BEGIN

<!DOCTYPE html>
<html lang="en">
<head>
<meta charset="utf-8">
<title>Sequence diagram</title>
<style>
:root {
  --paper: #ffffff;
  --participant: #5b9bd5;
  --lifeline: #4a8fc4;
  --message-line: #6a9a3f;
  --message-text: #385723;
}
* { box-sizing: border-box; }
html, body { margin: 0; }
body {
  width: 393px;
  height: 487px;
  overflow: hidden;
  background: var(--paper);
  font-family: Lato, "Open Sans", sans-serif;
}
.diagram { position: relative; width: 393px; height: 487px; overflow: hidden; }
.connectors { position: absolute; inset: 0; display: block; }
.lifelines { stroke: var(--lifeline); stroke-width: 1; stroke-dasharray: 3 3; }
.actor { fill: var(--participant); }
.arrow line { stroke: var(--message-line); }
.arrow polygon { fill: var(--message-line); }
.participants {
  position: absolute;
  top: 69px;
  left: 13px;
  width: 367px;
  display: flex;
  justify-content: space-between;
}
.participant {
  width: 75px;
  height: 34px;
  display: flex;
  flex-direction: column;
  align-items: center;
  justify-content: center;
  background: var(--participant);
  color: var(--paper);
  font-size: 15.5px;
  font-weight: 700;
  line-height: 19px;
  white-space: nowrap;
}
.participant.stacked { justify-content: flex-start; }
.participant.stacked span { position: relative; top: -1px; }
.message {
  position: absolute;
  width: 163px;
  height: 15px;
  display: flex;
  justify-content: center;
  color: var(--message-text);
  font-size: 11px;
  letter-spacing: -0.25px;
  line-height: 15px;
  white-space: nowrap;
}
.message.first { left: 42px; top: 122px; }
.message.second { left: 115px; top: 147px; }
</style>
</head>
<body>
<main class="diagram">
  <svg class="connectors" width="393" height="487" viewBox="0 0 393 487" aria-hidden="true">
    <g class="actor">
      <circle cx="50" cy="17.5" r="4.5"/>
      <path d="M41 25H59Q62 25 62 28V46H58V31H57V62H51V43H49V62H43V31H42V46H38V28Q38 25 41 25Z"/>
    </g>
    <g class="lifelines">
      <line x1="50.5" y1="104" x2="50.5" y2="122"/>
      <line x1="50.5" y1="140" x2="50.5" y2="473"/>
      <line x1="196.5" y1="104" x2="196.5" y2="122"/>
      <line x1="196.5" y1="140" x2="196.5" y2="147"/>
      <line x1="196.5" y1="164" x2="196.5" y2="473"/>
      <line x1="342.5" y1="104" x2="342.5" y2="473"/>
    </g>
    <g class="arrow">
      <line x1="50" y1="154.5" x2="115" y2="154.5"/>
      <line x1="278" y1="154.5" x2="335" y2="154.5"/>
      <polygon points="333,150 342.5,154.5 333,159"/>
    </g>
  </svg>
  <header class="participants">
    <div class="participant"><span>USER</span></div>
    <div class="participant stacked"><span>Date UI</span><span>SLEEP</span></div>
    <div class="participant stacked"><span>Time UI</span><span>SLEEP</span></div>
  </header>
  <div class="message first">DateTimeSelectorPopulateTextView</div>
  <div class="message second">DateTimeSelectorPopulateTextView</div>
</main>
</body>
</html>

END

Line count for the string "width": say how many lines in the listing contain it, and add nothing.

Result -> 7